[Start of Attachment]
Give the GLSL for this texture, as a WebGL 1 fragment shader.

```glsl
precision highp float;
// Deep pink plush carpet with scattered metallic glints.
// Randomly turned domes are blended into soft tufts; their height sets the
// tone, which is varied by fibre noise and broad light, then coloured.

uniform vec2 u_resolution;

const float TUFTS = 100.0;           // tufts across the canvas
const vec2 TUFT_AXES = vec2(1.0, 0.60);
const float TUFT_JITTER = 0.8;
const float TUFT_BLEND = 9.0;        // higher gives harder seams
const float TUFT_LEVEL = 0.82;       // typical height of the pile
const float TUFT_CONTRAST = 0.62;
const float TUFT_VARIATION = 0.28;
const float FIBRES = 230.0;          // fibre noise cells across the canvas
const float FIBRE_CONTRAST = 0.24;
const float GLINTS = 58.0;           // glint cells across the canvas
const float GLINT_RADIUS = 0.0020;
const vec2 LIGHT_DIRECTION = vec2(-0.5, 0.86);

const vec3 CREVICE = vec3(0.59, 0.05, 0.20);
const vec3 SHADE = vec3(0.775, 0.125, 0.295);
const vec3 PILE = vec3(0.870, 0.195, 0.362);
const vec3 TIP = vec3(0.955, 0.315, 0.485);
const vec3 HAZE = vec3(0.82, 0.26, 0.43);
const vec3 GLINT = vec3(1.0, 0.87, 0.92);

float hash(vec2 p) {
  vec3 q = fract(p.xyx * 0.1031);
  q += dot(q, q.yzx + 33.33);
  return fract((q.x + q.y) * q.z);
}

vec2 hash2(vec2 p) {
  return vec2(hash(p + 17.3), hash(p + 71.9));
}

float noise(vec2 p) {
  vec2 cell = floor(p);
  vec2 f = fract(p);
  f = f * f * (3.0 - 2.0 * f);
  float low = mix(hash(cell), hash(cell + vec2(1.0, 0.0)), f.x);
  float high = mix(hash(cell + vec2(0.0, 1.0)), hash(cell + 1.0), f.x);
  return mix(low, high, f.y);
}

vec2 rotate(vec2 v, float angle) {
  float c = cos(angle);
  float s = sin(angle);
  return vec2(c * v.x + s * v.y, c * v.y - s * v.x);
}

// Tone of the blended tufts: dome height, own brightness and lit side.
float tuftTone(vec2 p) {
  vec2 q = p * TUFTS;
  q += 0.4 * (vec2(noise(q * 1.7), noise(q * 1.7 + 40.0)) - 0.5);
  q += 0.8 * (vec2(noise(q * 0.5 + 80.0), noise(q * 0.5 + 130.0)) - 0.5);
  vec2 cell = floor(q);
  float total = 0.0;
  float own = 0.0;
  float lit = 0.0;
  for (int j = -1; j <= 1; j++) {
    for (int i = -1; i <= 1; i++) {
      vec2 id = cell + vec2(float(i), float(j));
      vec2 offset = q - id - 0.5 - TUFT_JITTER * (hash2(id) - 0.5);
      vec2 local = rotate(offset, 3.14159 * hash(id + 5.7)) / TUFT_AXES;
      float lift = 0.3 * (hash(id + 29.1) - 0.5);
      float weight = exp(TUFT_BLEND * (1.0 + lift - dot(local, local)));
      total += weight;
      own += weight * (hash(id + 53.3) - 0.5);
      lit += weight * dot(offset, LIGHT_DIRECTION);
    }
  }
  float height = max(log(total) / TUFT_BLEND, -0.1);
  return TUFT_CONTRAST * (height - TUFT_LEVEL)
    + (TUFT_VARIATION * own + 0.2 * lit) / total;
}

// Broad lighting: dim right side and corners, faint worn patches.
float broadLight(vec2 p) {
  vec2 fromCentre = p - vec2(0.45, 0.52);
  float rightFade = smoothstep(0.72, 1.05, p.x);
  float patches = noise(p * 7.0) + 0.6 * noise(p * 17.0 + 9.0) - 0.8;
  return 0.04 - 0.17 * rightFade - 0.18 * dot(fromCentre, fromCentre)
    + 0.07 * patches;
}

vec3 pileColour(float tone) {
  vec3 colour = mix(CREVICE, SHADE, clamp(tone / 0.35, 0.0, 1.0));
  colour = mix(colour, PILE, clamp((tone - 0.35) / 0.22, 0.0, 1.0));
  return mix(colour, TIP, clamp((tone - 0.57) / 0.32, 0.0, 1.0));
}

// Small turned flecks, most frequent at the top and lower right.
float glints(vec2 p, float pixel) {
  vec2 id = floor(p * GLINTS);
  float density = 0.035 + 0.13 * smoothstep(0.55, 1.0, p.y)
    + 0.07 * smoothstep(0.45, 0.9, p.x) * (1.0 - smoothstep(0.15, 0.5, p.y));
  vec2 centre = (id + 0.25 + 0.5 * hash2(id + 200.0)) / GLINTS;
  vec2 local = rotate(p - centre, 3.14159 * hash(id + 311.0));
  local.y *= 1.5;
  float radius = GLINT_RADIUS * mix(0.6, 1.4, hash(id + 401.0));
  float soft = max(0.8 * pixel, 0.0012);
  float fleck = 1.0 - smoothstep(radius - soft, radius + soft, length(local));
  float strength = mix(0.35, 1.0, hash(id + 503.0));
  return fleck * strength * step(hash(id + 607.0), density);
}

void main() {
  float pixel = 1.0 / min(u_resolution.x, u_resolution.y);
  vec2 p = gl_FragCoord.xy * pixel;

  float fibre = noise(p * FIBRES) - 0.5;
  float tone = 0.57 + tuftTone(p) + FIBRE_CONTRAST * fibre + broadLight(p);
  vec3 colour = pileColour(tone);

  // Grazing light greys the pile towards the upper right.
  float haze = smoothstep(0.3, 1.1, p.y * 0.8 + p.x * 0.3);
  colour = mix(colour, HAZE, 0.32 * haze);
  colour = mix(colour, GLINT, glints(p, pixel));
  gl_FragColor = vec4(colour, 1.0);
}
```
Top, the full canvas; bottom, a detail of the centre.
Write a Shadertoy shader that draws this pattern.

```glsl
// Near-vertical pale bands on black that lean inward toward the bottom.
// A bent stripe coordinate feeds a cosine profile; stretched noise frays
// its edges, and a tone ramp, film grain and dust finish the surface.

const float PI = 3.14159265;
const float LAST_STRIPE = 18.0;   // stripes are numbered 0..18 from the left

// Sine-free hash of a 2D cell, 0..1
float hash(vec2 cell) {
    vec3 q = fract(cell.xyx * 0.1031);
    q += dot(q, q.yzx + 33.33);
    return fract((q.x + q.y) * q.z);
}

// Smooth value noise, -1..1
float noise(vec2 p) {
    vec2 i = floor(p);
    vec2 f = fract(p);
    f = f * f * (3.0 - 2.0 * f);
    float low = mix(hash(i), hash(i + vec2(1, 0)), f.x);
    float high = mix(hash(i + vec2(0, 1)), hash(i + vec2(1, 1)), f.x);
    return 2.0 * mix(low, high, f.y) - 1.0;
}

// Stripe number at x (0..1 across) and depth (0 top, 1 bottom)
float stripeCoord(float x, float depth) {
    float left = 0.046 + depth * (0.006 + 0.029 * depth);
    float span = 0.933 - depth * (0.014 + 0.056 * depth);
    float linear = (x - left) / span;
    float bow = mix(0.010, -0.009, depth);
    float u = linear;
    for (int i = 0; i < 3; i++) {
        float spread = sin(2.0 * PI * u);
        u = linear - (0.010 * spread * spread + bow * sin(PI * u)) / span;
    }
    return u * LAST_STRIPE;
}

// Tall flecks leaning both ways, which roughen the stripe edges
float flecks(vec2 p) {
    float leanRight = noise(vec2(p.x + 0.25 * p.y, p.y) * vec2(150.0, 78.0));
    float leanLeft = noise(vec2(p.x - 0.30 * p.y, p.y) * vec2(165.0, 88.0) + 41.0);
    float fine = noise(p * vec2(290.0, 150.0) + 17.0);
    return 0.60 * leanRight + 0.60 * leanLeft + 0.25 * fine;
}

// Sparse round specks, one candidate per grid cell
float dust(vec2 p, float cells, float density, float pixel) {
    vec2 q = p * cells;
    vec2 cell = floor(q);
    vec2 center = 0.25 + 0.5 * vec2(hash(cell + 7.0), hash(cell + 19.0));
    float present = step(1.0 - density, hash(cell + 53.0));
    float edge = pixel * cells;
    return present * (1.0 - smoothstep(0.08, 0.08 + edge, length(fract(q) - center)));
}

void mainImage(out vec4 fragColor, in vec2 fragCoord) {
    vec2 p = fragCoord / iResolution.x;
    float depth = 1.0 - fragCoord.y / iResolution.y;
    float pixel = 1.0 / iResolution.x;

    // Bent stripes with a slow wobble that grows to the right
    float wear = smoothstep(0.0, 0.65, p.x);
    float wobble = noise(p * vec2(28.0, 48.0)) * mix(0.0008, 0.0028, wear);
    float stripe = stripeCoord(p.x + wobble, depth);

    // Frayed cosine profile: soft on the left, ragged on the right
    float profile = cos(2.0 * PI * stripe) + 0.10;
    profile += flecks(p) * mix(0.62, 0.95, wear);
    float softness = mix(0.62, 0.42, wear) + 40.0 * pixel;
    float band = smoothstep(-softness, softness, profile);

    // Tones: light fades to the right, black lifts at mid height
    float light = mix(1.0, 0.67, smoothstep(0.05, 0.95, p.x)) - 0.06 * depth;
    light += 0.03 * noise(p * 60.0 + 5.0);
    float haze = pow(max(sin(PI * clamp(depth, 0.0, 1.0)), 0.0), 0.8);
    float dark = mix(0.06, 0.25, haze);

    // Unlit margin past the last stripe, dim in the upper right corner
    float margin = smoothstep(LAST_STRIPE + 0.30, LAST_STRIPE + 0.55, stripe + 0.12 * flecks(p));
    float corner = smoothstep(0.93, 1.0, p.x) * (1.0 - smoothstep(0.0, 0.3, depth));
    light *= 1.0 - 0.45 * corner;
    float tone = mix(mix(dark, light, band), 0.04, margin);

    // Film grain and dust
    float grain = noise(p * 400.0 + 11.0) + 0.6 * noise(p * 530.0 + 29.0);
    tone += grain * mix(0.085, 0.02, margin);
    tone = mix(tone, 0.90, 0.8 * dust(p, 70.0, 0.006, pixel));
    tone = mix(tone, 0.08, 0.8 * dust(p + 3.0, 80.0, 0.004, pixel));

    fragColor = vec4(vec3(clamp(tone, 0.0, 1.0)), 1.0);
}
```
[End of Attachment]
• Task to complete: The lines that contain the word "flecks" are wanted; copy each of them from the records.

• Solution to this exercise:
// Small turned flecks, most frequent at the top and lower right.
// Tall flecks leaning both ways, which roughen the stripe edges
float flecks(vec2 p) {
    profile += flecks(p) * mix(0.62, 0.95, wear);
    float margin = smoothstep(LAST_STRIPE + 0.30, LAST_STRIPE + 0.55, stripe + 0.12 * flecks(p));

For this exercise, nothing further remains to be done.